(Collected data)
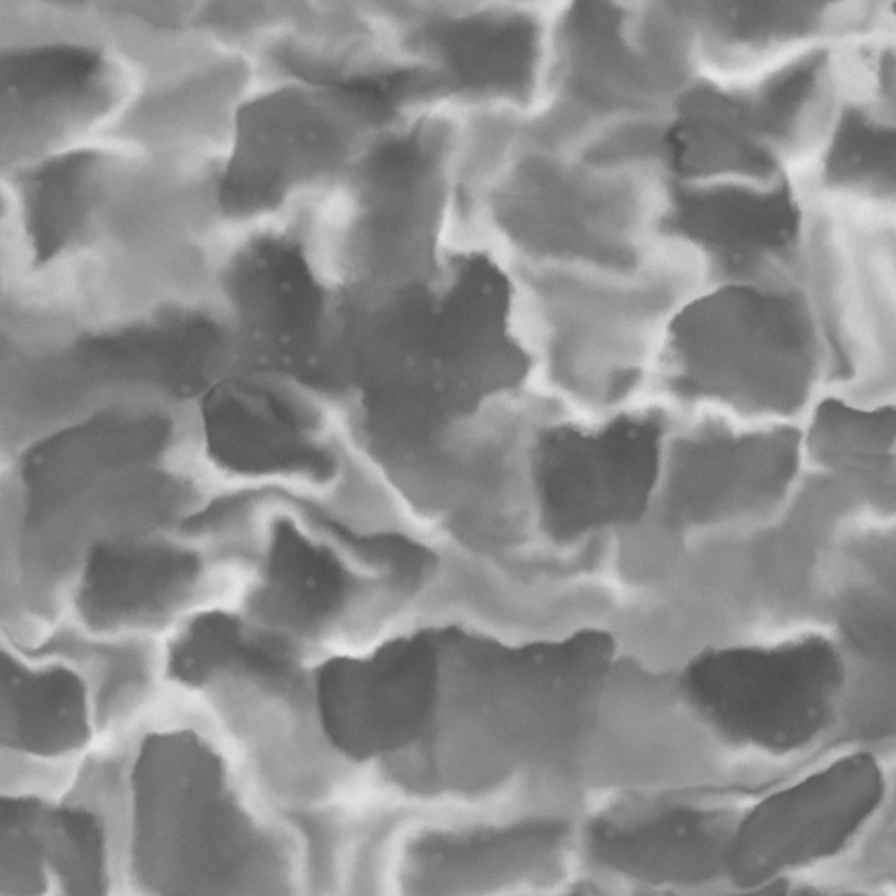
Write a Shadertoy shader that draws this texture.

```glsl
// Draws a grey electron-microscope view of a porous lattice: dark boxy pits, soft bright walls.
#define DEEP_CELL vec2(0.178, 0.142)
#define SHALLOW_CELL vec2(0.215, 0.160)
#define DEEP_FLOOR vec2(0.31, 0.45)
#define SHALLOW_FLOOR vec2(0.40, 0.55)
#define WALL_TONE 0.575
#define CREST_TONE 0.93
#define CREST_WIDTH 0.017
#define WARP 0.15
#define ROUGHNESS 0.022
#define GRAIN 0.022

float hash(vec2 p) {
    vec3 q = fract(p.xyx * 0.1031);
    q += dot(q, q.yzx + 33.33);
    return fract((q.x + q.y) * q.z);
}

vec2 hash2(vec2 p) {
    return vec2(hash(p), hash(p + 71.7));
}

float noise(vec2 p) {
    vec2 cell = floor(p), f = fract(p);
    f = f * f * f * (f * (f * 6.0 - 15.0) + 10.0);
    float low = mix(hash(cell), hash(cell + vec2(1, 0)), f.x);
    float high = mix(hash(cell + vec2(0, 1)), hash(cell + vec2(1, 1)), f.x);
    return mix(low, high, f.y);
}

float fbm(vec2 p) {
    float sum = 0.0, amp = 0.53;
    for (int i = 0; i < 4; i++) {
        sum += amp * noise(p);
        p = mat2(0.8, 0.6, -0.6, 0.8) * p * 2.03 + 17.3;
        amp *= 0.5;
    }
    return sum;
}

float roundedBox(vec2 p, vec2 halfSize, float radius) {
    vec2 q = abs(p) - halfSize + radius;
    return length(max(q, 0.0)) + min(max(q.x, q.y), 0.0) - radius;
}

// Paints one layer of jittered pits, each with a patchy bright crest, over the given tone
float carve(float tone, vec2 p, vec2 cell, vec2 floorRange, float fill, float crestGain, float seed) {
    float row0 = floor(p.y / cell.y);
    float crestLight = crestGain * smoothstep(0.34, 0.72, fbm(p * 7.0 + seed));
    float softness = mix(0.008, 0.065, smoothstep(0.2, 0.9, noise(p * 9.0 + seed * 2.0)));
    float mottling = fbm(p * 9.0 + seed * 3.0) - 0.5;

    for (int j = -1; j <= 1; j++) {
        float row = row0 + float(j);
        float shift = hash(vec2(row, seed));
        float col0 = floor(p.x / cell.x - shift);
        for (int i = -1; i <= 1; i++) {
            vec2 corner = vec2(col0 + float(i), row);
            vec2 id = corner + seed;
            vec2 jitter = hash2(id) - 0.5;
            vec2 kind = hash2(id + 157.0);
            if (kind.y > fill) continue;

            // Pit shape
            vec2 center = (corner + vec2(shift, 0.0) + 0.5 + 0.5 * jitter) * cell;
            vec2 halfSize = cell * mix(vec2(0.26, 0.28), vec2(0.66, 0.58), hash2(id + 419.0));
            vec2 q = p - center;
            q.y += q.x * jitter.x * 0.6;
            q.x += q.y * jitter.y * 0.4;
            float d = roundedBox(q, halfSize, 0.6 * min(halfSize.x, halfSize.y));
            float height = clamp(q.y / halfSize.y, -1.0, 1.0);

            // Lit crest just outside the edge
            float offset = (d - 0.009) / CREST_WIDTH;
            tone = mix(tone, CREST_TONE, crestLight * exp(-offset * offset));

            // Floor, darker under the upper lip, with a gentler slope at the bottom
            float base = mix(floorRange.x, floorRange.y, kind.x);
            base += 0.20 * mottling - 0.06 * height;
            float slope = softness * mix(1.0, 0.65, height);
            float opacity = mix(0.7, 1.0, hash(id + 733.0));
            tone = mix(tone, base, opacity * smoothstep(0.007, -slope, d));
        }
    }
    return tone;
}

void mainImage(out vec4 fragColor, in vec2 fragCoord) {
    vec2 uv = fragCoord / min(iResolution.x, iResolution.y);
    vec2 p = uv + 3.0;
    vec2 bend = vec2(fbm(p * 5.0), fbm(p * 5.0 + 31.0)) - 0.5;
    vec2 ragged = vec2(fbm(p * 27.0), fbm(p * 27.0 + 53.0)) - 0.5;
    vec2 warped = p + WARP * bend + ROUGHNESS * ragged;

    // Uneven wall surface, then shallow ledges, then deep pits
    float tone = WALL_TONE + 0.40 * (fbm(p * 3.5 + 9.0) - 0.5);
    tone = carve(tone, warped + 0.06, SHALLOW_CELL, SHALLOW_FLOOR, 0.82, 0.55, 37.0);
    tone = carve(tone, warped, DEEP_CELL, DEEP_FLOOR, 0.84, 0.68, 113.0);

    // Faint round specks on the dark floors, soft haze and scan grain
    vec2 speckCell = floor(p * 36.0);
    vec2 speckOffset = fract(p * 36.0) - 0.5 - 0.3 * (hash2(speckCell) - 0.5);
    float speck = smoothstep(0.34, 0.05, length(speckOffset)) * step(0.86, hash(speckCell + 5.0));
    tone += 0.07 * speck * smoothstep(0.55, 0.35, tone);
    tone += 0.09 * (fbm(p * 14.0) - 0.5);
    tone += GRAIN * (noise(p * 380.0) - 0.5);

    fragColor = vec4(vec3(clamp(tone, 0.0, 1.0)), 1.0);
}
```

...

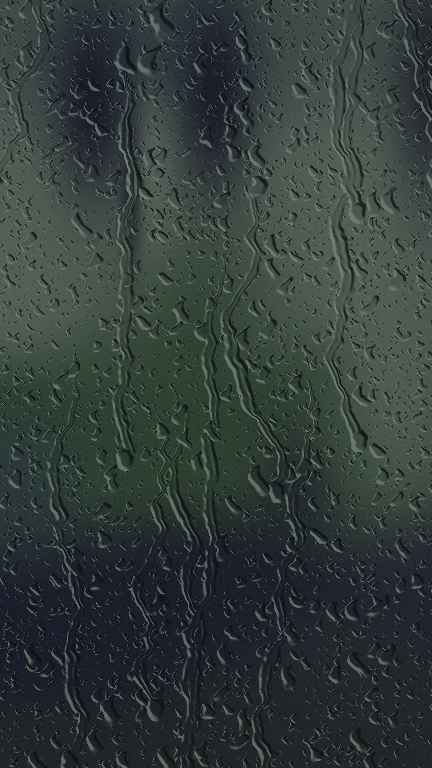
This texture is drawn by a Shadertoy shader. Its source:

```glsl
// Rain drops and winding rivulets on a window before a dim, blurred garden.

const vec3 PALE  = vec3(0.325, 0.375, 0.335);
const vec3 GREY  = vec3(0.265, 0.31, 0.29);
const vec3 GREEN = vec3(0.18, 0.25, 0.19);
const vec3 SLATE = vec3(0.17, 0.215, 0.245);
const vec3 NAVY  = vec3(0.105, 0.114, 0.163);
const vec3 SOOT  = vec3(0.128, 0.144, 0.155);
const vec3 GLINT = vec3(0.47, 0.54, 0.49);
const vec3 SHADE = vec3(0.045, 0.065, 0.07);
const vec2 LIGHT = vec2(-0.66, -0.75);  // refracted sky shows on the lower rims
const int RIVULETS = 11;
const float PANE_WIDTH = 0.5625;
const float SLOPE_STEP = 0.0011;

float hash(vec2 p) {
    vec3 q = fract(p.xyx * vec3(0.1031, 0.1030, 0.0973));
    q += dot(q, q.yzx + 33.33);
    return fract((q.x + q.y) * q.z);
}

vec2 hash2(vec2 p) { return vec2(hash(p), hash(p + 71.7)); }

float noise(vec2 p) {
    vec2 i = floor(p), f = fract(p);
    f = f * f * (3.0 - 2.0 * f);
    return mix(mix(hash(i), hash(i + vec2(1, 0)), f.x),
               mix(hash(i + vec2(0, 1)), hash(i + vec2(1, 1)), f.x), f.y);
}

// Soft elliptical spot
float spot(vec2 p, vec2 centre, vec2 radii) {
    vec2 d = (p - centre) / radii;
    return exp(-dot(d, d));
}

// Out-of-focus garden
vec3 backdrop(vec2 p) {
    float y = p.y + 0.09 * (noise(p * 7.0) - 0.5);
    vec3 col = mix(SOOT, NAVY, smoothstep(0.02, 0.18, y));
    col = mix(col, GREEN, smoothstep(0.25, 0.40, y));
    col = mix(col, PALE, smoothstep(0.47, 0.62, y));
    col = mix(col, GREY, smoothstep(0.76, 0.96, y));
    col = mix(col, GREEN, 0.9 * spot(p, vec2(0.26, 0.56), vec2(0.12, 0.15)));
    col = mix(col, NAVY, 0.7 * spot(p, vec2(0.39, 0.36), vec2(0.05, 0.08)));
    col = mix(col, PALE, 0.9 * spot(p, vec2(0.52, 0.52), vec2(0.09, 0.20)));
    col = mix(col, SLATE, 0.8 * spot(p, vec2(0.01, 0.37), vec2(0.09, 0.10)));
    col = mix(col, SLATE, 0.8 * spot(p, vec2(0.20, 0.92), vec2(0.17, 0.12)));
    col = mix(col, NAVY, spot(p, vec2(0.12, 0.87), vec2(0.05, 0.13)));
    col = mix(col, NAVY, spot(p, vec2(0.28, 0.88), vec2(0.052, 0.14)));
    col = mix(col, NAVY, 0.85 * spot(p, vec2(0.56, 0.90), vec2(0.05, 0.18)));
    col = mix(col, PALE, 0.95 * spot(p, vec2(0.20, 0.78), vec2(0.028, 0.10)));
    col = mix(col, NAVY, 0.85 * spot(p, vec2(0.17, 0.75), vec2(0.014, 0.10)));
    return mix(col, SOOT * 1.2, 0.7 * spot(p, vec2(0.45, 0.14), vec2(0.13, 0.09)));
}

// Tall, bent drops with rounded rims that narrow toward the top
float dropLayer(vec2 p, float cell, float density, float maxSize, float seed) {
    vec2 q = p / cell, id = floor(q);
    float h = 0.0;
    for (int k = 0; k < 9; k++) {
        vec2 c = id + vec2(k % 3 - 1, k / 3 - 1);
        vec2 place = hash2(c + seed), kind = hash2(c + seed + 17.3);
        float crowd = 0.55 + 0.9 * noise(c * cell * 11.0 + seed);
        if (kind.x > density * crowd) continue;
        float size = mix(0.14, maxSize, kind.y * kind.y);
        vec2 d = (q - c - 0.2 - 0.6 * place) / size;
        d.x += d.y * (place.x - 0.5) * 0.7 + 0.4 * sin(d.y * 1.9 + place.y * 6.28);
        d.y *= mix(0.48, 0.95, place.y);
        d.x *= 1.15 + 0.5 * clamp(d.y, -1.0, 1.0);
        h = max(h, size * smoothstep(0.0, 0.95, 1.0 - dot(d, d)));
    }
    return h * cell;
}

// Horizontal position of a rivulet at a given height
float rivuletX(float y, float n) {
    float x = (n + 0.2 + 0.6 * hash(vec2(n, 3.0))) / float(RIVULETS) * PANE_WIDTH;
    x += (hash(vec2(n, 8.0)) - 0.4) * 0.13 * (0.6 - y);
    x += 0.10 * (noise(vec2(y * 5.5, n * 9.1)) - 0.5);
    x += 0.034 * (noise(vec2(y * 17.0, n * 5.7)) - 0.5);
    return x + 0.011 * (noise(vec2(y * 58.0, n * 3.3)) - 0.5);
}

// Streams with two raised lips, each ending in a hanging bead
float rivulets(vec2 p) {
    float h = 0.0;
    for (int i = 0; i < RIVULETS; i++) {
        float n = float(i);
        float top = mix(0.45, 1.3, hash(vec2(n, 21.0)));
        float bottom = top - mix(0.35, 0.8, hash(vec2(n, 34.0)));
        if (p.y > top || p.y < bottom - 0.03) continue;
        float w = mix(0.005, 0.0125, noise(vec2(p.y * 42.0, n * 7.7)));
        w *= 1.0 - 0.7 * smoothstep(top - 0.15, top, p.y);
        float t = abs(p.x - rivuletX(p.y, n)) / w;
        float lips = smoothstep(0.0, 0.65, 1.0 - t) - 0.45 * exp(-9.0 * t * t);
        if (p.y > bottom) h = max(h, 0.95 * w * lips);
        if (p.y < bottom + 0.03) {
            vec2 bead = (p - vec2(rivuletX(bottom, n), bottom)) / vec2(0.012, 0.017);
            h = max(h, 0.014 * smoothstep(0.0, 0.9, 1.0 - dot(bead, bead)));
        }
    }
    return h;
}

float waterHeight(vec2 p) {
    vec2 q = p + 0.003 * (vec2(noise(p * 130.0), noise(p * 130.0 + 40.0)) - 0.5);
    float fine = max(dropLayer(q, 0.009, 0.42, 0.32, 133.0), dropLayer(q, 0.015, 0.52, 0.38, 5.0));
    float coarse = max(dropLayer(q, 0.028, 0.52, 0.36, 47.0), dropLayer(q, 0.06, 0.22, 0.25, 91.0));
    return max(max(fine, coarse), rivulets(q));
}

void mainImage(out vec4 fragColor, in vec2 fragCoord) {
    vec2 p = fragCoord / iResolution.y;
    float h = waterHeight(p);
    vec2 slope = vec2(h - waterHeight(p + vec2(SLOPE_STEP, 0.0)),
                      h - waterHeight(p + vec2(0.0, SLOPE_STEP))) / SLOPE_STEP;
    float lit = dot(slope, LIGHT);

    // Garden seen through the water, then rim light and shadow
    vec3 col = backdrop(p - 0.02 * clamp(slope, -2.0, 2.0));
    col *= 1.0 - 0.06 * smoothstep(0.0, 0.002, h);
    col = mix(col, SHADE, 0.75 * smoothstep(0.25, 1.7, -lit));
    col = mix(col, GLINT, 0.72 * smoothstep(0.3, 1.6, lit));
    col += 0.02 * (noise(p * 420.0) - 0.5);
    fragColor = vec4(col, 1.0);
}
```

The problem: From the lines above, copy those that contain the word "with".

Exercise solution:
// Paints one layer of jittered pits, each with a patchy bright crest, over the given tone
            // Floor, darker under the upper lip, with a gentler slope at the bottom
// Tall, bent drops with rounded rims that narrow toward the top
// Streams with two raised lips, each ending in a hanging bead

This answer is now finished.